- Cases where sons have taken title to properties, accounts, etc, with no trail for the rest of the family so they know what has happened.
- Cases where care support workers are accused of stealing from homes – I expect this does happen but sometimes it is not intentional. I am often offered valuable gifts from my clients and they can be quite pushy to ensure I take the gift … they enjoy the “giving”. I thank them and return the item to it’s usual place before I leave. However, I can understand how someone less experienced or who is struggling financially may accept the gift. It often happens that on my next visit to my client they ask me about the item and suggest it is missing, although their cognitive functions may have deteriorated they still recall something happened regarding the item, so I am able to show them where it is (i.e. back in their jewellery box, wardrobe, etc).
So what do we do? Maybe? Be aware that it does happen, make sure our loved ones have quality professional financial and legal guidance, protect ourselves by attending to our financial structure and carefully assessing who we Power of Attorney to.
Read more at: http://www.abc.net.au/7.30/content/2015/s4355854.htm?WT.mc_id=Innovation_News-7.30%7CWhoWillStandUpForThemCallToCriminaliseFinancialAbuseOfElderly_FBP%7Cabc
Mary J Harnan BBus, Owner – founder – allsorter – 3A organiser

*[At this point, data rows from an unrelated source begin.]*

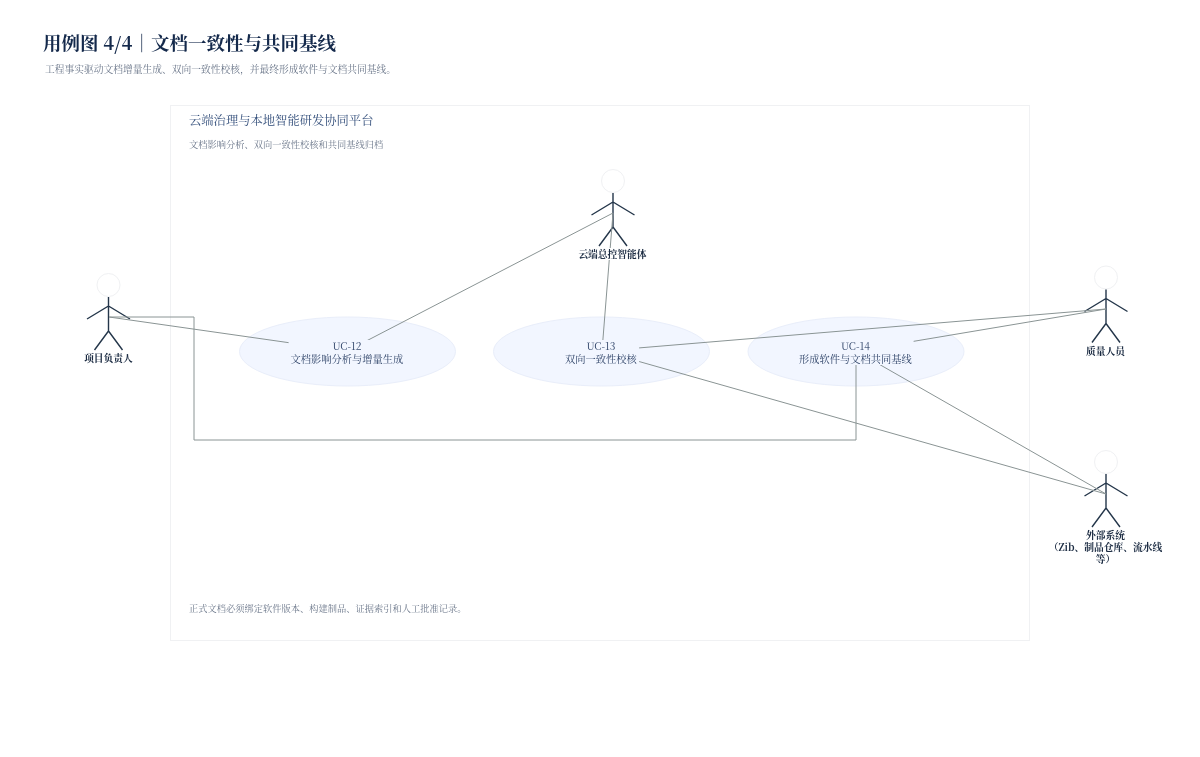
<!DOCTYPE html>
<html lang="zh-CN">
<head>
<meta charset="utf-8">
<title>用例图 4/4｜文档一致性与共同基线</title>
<style>
:root {
  --paper: #ffffff;
  --title: #14294b;
  --heading: #2f4b78;
  --muted: #667286;
  --case-text: #2c4166;
  --case-fill: #f2f6ff;
  --case-edge: #e9eefa;
  --frame: #f0f1f3;
  --figure: #24364a;
  --actor-text: #1b2b42;
  --link: #8a9494;
}
* { box-sizing: border-box; margin: 0; padding: 0; }
html, body { width: 1200px; height: 757px; overflow: hidden; background: var(--paper); }
body { font-family: "Noto Serif CJK SC", "Noto Serif CJK JP", "Noto Serif", serif; }
.sheet { position: relative; display: flex; flex-direction: column; width: 1200px; height: 757px; }
.sheet-header { height: 105px; padding: 30px 0 0 43px; }
h1 { font-size: 18.5px; line-height: 24px; font-weight: 700; color: var(--title); white-space: nowrap; }
.summary { margin: 7px 0 0 2px; font-size: 9.75px; line-height: 16px; color: var(--muted); white-space: nowrap; }
.platform {
  display: flex; flex-direction: column;
  width: 860px; height: 536px; margin-left: 170px; padding: 5px 18px 24px;
  border: 1px solid var(--frame);
}
h2 { font-size: 12.3px; line-height: 18px; font-weight: 500; color: var(--heading); }
.scope, .rule { font-size: 9.25px; line-height: 16px; color: var(--muted); }
.scope { margin-top: 7px; }
.rule { margin-top: auto; }
.diagram { position: absolute; left: 0; top: 0; }
.case-shape { fill: var(--case-fill); stroke: var(--case-edge); stroke-width: 1; }
.link { fill: none; stroke: var(--link); stroke-width: 1; }
.head { fill: var(--paper); stroke: var(--frame); stroke-width: 1; }
.limbs { fill: none; stroke: var(--figure); stroke-width: 1.4; }
.label { position: absolute; transform: translateX(-50%); text-align: center; white-space: nowrap; }
.case { top: 340px; padding: 0 2px; font-size: 10.25px; line-height: 12.5px; color: var(--case-text); background: var(--case-fill); }
.actor { font-size: 9.75px; line-height: 12px; font-weight: 600; color: var(--actor-text); background: var(--paper); }
</style>
</head>
<body>
<main class="sheet">
  <header class="sheet-header">
    <h1>用例图 4/4｜文档一致性与共同基线</h1>
    <p class="summary">工程事实驱动文档增量生成、双向一致性校核，并最终形成软件与文档共同基线。</p>
  </header>

  <section class="platform">
    <h2>云端治理与本地智能研发协同平台</h2>
    <p class="scope">文档影响分析、双向一致性校核和共同基线归档</p>
    <p class="rule">正式文档必须绑定软件版本、构建制品、证据索引和人工批准记录。</p>
  </section>

  <svg class="diagram" width="1200" height="757" viewBox="0 0 1200 757" aria-hidden="true">
    <defs>
      <g id="actor-figure">
        <circle class="head" r="11.5"/>
        <path class="limbs" d="M0 12V46M-21.5 34L0 21L21.5 34M-14 65L0 46L14 65"/>
      </g>
    </defs>
    <g class="case-shapes">
      <ellipse class="case-shape" cx="347.5" cy="351.5" rx="108" ry="34.5"/>
      <ellipse class="case-shape" cx="601.5" cy="351.5" rx="108" ry="34.5"/>
      <ellipse class="case-shape" cx="856" cy="351.5" rx="108" ry="34.5"/>
    </g>
    <g class="actors">
      <use href="#actor-figure" x="108.5" y="285"/>
      <use href="#actor-figure" x="613" y="181"/>
      <use href="#actor-figure" x="1106" y="277.5"/>
      <use href="#actor-figure" x="1106" y="462"/>
    </g>
    <g class="links">
      <line class="link" x1="109" y1="317" x2="347" y2="351"/>
      <polyline class="link" points="109,317 194,317 194,440 856,440 856,351"/>
      <line class="link" x1="613" y1="213" x2="347" y2="351"/>
      <line class="link" x1="613" y1="213" x2="602" y2="351"/>
      <line class="link" x1="1106" y1="309" x2="602" y2="351"/>
      <line class="link" x1="1106" y1="309" x2="856" y2="351"/>
      <line class="link" x1="1106" y1="494" x2="602" y2="351"/>
      <line class="link" x1="1106" y1="494" x2="856" y2="351"/>
    </g>
  </svg>

  <p class="label case" style="left:347px">UC-12<br>文档影响分析与增量生成</p>
  <p class="label case" style="left:601px">UC-13<br>双向一致性校核</p>
  <p class="label case" style="left:855.5px">UC-14<br>形成软件与文档共同基线</p>

  <p class="label actor" style="left:108.5px;top:352px">项目负责人</p>
  <p class="label actor" style="left:612.5px;top:248px">云端总控智能体</p>
  <p class="label actor" style="left:1105.5px;top:345px">质量人员</p>
  <p class="label actor" style="left:1105.5px;top:529px">外部系统<br>（Zib、制品仓库、流水线<br>等）</p>
</main>
</body>
</html>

Based in Balwyn North, Vic, I have sorted 100’s of homes & helped 100’s of clients. I am an expert member of the Australasian Association of Professional Organisers & have achieved certificates in Chronic Disorganisation, Life Transitions & Hoarding from the Institute of Challenging Disorganization (USA). I regularly speak about smart downsizing, rightsizing & farewelling the family home